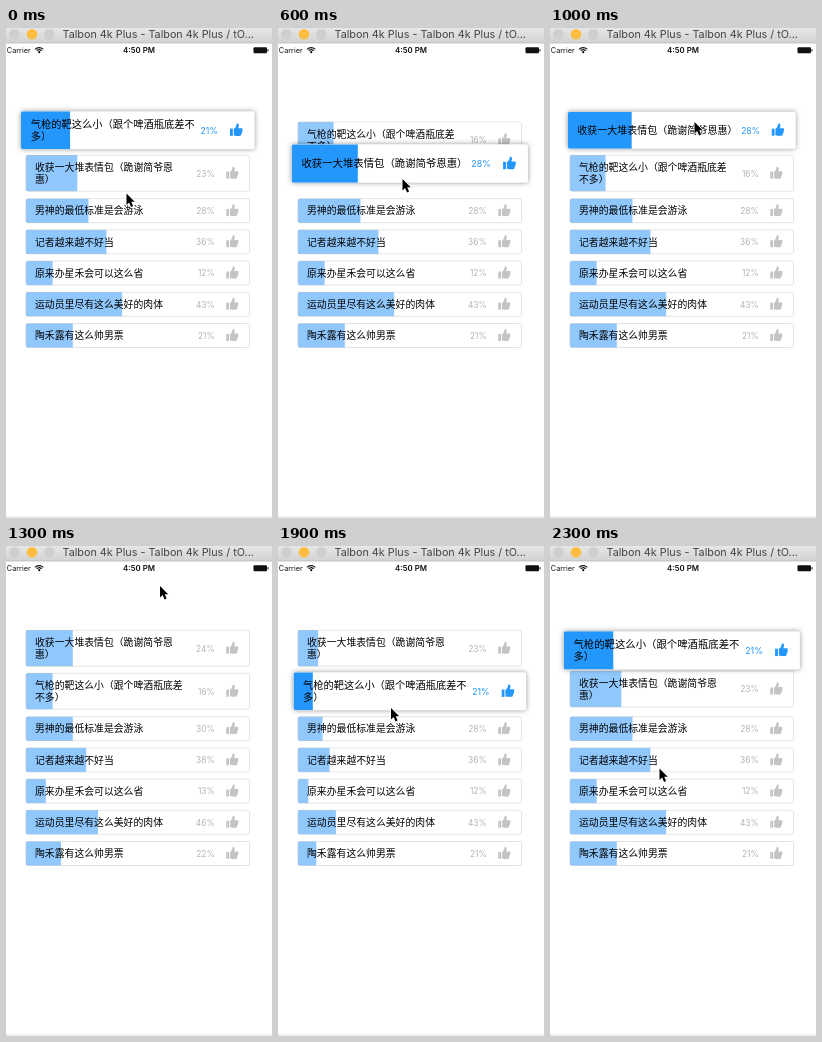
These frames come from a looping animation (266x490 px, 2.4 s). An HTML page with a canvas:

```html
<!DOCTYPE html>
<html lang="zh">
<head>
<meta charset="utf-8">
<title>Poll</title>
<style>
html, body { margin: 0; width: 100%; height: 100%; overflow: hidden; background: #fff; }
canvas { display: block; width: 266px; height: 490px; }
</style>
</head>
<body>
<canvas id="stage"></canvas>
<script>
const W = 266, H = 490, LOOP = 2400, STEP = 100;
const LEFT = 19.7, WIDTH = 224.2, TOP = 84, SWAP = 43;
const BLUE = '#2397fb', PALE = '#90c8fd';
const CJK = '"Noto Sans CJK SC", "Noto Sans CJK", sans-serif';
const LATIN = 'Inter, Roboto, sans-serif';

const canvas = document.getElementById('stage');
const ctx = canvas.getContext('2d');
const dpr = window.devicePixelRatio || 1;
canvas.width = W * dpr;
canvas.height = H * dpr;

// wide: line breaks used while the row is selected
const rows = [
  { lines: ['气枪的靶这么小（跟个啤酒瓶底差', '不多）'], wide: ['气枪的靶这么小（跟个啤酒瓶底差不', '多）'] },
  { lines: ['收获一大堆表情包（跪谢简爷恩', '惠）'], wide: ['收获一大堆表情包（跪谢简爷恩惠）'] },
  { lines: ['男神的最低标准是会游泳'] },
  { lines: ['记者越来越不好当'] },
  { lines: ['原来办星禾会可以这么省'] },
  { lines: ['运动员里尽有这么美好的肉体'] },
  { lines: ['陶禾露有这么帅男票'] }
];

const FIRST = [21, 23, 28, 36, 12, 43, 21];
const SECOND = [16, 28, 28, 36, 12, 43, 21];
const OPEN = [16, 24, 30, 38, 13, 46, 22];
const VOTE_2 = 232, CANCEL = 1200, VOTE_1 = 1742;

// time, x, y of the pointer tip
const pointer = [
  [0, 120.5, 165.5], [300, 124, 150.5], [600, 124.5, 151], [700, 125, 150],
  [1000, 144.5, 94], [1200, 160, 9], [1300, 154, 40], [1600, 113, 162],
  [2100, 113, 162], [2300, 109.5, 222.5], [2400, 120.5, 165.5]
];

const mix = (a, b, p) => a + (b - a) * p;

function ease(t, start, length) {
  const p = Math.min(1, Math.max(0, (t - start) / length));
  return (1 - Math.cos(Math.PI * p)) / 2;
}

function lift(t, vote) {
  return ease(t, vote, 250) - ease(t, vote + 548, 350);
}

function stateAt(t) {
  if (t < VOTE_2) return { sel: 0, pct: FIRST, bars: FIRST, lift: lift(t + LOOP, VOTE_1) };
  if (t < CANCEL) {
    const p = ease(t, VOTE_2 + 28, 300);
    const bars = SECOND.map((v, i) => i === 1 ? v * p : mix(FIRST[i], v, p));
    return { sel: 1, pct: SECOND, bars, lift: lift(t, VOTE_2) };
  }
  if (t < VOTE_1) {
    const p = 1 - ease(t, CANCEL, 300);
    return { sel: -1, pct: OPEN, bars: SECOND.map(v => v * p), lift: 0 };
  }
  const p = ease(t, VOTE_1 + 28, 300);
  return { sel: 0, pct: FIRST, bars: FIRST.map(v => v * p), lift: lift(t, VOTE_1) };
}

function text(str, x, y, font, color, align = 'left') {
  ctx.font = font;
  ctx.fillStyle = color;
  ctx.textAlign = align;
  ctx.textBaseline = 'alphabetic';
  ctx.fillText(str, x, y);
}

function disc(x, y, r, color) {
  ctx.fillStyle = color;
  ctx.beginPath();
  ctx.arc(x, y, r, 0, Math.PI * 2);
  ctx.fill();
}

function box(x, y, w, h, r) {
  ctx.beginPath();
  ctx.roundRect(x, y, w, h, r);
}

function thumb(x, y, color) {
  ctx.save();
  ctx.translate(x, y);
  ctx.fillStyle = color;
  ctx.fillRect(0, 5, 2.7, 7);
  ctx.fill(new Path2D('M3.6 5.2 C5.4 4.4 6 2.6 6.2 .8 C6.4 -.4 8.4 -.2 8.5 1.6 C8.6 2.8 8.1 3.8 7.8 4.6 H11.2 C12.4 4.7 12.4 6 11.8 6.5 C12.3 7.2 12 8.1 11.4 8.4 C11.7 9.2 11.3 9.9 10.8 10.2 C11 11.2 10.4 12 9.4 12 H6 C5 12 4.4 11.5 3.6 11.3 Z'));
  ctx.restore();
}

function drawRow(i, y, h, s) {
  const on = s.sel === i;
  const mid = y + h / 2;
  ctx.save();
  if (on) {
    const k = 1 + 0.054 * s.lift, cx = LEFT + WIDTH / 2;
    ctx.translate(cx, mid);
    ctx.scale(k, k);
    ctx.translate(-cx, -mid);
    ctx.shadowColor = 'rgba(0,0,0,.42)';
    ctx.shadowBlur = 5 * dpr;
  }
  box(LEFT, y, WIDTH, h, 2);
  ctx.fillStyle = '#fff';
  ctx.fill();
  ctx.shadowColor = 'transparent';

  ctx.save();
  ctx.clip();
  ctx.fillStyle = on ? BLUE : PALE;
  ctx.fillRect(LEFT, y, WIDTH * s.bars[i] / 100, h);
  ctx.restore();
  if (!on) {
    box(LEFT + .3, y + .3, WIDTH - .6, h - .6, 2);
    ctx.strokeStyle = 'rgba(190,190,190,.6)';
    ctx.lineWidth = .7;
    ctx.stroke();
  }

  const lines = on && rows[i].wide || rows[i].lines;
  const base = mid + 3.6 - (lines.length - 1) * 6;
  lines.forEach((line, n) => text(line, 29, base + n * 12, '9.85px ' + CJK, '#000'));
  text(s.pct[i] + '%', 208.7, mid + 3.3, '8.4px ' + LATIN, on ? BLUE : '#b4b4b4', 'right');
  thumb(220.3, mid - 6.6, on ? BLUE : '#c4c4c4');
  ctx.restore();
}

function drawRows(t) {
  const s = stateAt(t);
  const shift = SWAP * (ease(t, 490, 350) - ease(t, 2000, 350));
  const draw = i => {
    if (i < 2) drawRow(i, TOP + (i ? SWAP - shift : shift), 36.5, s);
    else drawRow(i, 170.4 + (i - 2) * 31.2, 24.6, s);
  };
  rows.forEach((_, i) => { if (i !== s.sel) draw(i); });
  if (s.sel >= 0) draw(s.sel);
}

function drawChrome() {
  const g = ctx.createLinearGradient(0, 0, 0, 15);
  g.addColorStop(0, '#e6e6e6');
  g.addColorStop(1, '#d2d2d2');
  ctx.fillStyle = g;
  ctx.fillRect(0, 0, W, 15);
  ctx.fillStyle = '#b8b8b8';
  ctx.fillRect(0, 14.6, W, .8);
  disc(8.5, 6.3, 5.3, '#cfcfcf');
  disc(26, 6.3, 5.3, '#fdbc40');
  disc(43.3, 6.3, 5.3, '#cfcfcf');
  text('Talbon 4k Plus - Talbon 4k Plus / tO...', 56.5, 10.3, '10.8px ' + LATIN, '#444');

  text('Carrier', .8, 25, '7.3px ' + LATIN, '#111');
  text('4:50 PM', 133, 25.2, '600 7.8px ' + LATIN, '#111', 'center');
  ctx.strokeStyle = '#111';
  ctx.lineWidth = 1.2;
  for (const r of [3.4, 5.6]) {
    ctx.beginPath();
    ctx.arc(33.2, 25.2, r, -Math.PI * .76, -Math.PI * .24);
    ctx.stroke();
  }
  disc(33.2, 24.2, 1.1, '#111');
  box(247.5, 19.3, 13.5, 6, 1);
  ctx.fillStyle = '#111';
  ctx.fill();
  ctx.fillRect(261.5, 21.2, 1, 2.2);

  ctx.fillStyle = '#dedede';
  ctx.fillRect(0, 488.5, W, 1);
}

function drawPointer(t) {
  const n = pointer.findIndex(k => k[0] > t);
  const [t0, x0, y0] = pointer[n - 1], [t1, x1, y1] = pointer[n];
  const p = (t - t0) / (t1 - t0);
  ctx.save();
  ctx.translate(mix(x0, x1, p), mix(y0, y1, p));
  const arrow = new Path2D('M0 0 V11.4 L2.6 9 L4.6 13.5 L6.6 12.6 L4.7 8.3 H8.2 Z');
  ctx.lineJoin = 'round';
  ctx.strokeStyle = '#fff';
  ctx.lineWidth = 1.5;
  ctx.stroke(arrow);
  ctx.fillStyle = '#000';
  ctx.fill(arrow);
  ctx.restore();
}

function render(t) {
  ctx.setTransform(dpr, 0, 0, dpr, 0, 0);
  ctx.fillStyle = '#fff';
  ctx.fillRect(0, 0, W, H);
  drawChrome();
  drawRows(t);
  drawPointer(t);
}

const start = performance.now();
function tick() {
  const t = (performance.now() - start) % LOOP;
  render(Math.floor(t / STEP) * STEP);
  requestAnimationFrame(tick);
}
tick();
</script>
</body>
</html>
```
________________________
Locate the word "lines" in the data above. Copy every line carrying it.

=== Answer to this problem ===
  { lines: ['气枪的靶这么小（跟个啤酒瓶底差', '不多）'], wide: ['气枪的靶这么小（跟个啤酒瓶底差不', '多）'] },
  { lines: ['收获一大堆表情包（跪谢简爷恩', '惠）'], wide: ['收获一大堆表情包（跪谢简爷恩惠）'] },
  { lines: ['男神的最低标准是会游泳'] },
  { lines: ['记者越来越不好当'] },
  { lines: ['原来办星禾会可以这么省'] },
  { lines: ['运动员里尽有这么美好的肉体'] },
  { lines: ['陶禾露有这么帅男票'] }
  const lines = on && rows[i].wide || rows[i].lines;
  const base = mid + 3.6 - (lines.length - 1) * 6;
  lines.forEach((line, n) => text(line, 29, base + n * 12, '9.85px ' + CJK, '#000'));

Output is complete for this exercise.